- The Washington Times - Monday, June 4, 2012

A decade-old deal struck between a developer and Fairfax County forced a Springfield residential community for the elderly to foot the bill for a $117,000-a-year shuttle service residents say nobody wanted or needed.

As part of a deal with the county, Rolling Woods LLC and Brookfield Washington Inc., developers of a 91-unit, 150-resident community, agreed to provide shuttle service three times a day between the community, the closest Metro station, and local shopping.

The shuttle ran 17 trips a day from the community to the Metro, the mall and Springfield Plaza along Old Keene Mill Road - and was empty on a near-daily basis. Empty, that is, aside from the shuttles to the Metro, which were used by people living elsewhere.

Once it became clear that the demand wasn’t there, however, the contract was canceled and replaced with a much thriftier deal - a $17,000 annual arrangement with Springfield Cab.

The service ran five days a week - twice in the morning to the Metro and twice in the evening. It had four riders a week - then one - before it ended, again due to lack of demand.

But the county ruled in 2006 that the condominium owners association is obligated to provide the shuttle service - raising potential legal issues.

The deal, known as a “proffer” - a concession or agreement frequently made between localities and developers putting up new buildings - was approved by the county in this casebecause the development was classified as housing for the elderly, which also allows developers to provide more affordable housing units with less open space. The area is a development for people 55 years and older, however, it’s not a retirement community, and many residents still drive.

Attorneys’ fees to process an application to change the proffer would run into the thousands of dollars, and any change would still ultimately need approval from the county Board of Supervisors.

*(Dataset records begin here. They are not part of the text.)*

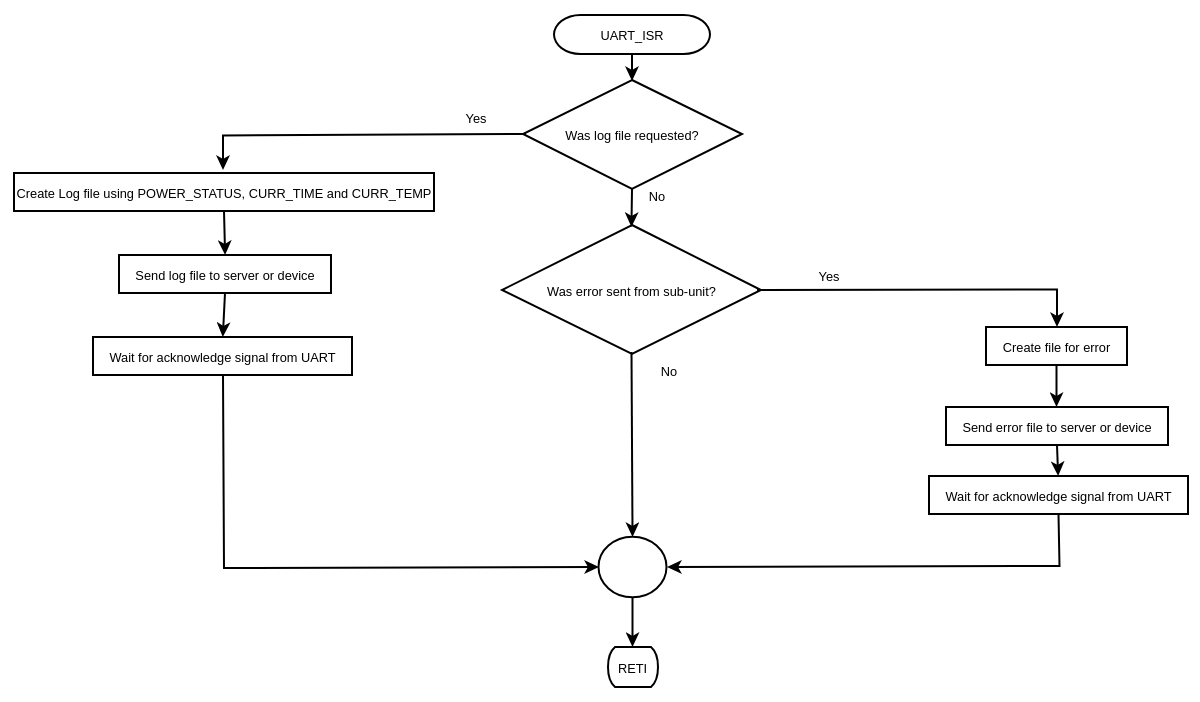
<!DOCTYPE html>
<html lang="en">
<head>
<meta charset="utf-8">
<title>UART_ISR flowchart</title>
<style>
:root { --ink: #000; --paper: #fff; }
* { box-sizing: border-box; }
body { margin: 0; background: var(--paper); }
.flowchart {
  position: relative; width: 1200px; height: 702px; overflow: hidden;
  background: var(--paper); color: var(--ink);
  font: 12.8px/16px "Liberation Sans", Arial, sans-serif;
}
.lines { position: absolute; left: 0; top: 0; }
.shape { fill: var(--paper); stroke: var(--ink); stroke-width: 2; }
.connector { fill: none; stroke: var(--ink); stroke-width: 2; marker-end: url(#arrow); }
.node, .branch {
  position: absolute; left: var(--x); top: var(--y); width: var(--w); height: var(--h);
  display: flex; align-items: center; justify-content: center;
  margin: 0; padding-top: 3px; white-space: nowrap;
}
.process { border: 2px solid var(--ink); height: 40px; }
.start { border: 2px solid var(--ink); border-radius: 28px / 21px; }
.branch { width: 40px; height: 16px; padding: 0; }
</style>
</head>
<body>
<main class="flowchart">
  <svg class="lines" width="1200" height="702" viewBox="0 0 1200 702" aria-hidden="true">
    <defs>
      <marker id="arrow" markerUnits="userSpaceOnUse" markerWidth="15" markerHeight="14" refX="11" refY="7" orient="auto">
        <path d="M0 0 15 7 0 14 4 7Z"/>
      </marker>
    </defs>
    <g class="shapes">
      <polygon class="shape" points="632,80 742,134 632,189 523,134"/>
      <polygon class="shape" points="632,225 761,290 632,354 502,290"/>
      <ellipse class="shape" cx="632.5" cy="567" rx="34" ry="30.3"/>
      <path class="shape" d="M615 647H651Q658 653 658 667T651 687H615Q608 681 608 667T615 647Z"/>
    </g>
    <g class="connectors">
      <path class="connector" d="M632 55V77"/>
      <path class="connector" d="M526 134 223 135.5V166"/>
      <path class="connector" d="M224 211 225 251"/>
      <path class="connector" d="M225 293 223 333"/>
      <path class="connector" d="M632 189 631.5 223"/>
      <path class="connector" d="M757 290 1057 289.5V323"/>
      <path class="connector" d="M1056.5 365V403"/>
      <path class="connector" d="M1057 445 1058 472"/>
      <path class="connector" d="M631.5 352 632.5 533"/>
      <path class="connector" d="M223 375 224 568 595 567"/>
      <path class="connector" d="M1058.5 514 1059.5 566 671 567"/>
      <path class="connector" d="M632.5 597V643"/>
    </g>
  </svg>

  <p class="node start" style="--x:553px;--y:14px;--w:158px;--h:41px">UART_ISR</p>
  <p class="node decision" style="--x:522px;--y:79px;--w:220px;--h:110px">Was log file requested?</p>
  <p class="node decision" style="--x:501px;--y:225px;--w:261px;--h:130px">Was error sent from sub-unit?</p>
  <p class="node end" style="--x:607px;--y:646px;--w:51px;--h:42px">RETI</p>

  <section aria-label="Log file steps">
    <p class="node process" style="--x:13px;--y:172px;--w:422px">Create Log file using POWER_STATUS, CURR_TIME and CURR_TEMP</p>
    <p class="node process" style="--x:118px;--y:254px;--w:214px">Send log file to server or device</p>
    <p class="node process" style="--x:92px;--y:336px;--w:261px">Wait for acknowledge signal from UART</p>
  </section>

  <section aria-label="Error file steps">
    <p class="node process" style="--x:985px;--y:326px;--w:143px">Create file for error</p>
    <p class="node process" style="--x:945px;--y:406px;--w:224px">Send error file to server or device</p>
    <p class="node process" style="--x:928px;--y:475px;--w:261px">Wait for acknowledge signal from UART</p>
  </section>

  <p class="branch" style="--x:456px;--y:111px">Yes</p>
  <p class="branch" style="--x:637px;--y:189px">No</p>
  <p class="branch" style="--x:809px;--y:269px">Yes</p>
  <p class="branch" style="--x:649px;--y:364px">No</p>
</main>
</body>
</html>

Under one scenario, the board could approve the “Proffer Condition Amendment” and rescind the requirement, or the community could find a cost-effective way to satisfy the minimal demand for the service.

Residents have said that since nobody uses the service, nobody really misses it, but that the requirement is still unnecessary and unreasonable, given the demographics of the community and the lack of demand.

Though the zoning area is tied to requirements for housing for the elderly, the mandated transit service mirrors part of the county’s Transportation Demand Management (TDM) program. TDM requires developers to encourage ride sharing, biking, walking and other alternate forms of transportation - depending on factors like access to transit and the kind of development - for their plans to be approved by the county.

Supervisor Pat Herrity, Springfield Republican, acknowledged that some of the TDM plans are effective, but said that others are not.

“The county continues to require TDMs despite not ever performing an analysis of the actual successes or failures of TDMs,” he said.

But Supervisor John W. Foust, Dranesville Democrat, said that the county is studying them, and is looking at how to make them more effective as long-term planning for the massive redevelopment of Tysons Corner continues.

“There’s so many different tools in the TDM tool bag,” he said. “I know that they are working in some of the places that we use them.”